From the records below, find each line with the string "pixel" and copy it.

Dataset records Block Start

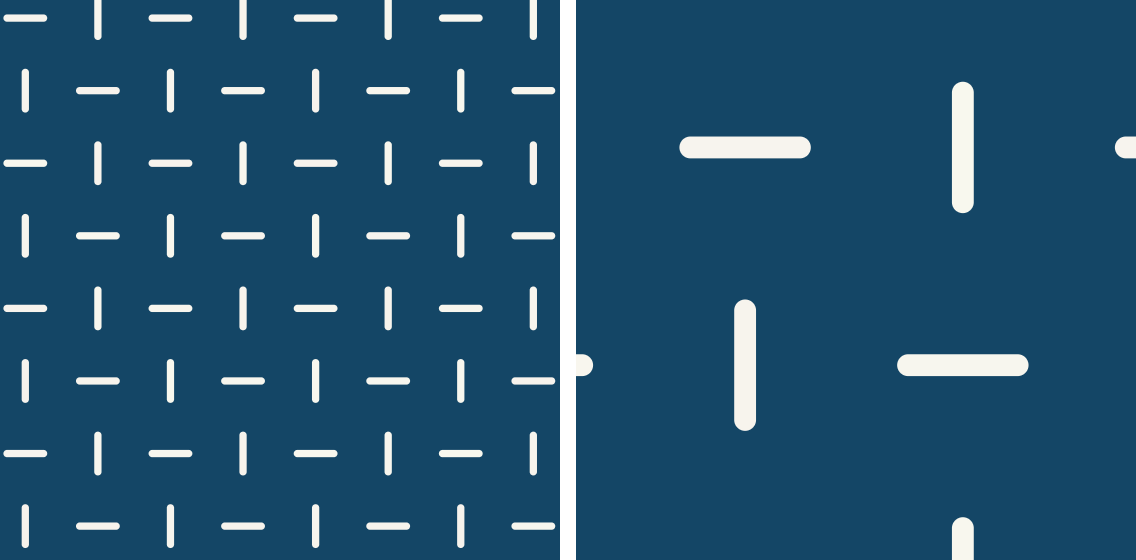
Left, the full canvas; right, a detail of the centre.
Reproduce this pattern procedurally as a WebGL 1 fragment shader.

```glsl
precision highp float;

// Draws a basket-like grid of round-ended dashes, eight across and eight down,
// alternating upright and level like a checkerboard. Each dash is a capsule
// distance function in its own cell, with a slight hashed shift in its cream.

uniform vec2 u_resolution;

const vec3 NAVY = vec3(0.08, 0.275, 0.40);
const vec3 WARM_CREAM = vec3(0.968, 0.952, 0.930);
const vec3 PALE_CREAM = vec3(0.972, 0.972, 0.935);

const float PITCH = 0.1296;                      // spacing of dash centres
const vec2 FIRST_CENTRE = vec2(0.0452, 0.0605);  // lower left dash
const float HALF_SPINE = 0.0326;                 // half length without the caps
const float RADIUS = 0.0065;                     // half the line width

float hash(vec2 p) {
  return fract(sin(dot(p, vec2(127.1, 311.7))) * 43758.5);
}

// Signed distance to an upright capsule centred on the origin.
float capsule(vec2 p, float halfSpine, float radius) {
  p.y -= clamp(p.y, -halfSpine, halfSpine);
  return length(p) - radius;
}

// Coverage of the inside of a shape, smoothed over one pixel.
float coverage(float distance, float pixel) {
  return clamp(0.5 - distance / pixel, 0.0, 1.0);
}

void main() {
  float pixel = 1.0 / min(u_resolution.x, u_resolution.y);
  vec2 uv = gl_FragCoord.xy * pixel;

  // Cell index, and position relative to the centre of that cell
  vec2 grid = (uv - FIRST_CENTRE) / PITCH;
  vec2 cell = floor(grid + 0.5);
  vec2 local = (grid - cell) * PITCH;

  // Odd cells lie level
  float odd = mod(cell.x + cell.y, 2.0);
  vec2 turned = odd > 0.5 ? local.yx : local;

  float dash = coverage(capsule(turned, HALF_SPINE, RADIUS), pixel);
  vec3 cream = mix(WARM_CREAM, PALE_CREAM, hash(cell));
  gl_FragColor = vec4(mix(NAVY, cream, dash), 1.0);
}
```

Dataset records Block End

Answer box:
// Coverage of the inside of a shape, smoothed over one pixel.
float coverage(float distance, float pixel) {
  return clamp(0.5 - distance / pixel, 0.0, 1.0);
  float pixel = 1.0 / min(u_resolution.x, u_resolution.y);
  vec2 uv = gl_FragCoord.xy * pixel;
  float dash = coverage(capsule(turned, HALF_SPINE, RADIUS), pixel);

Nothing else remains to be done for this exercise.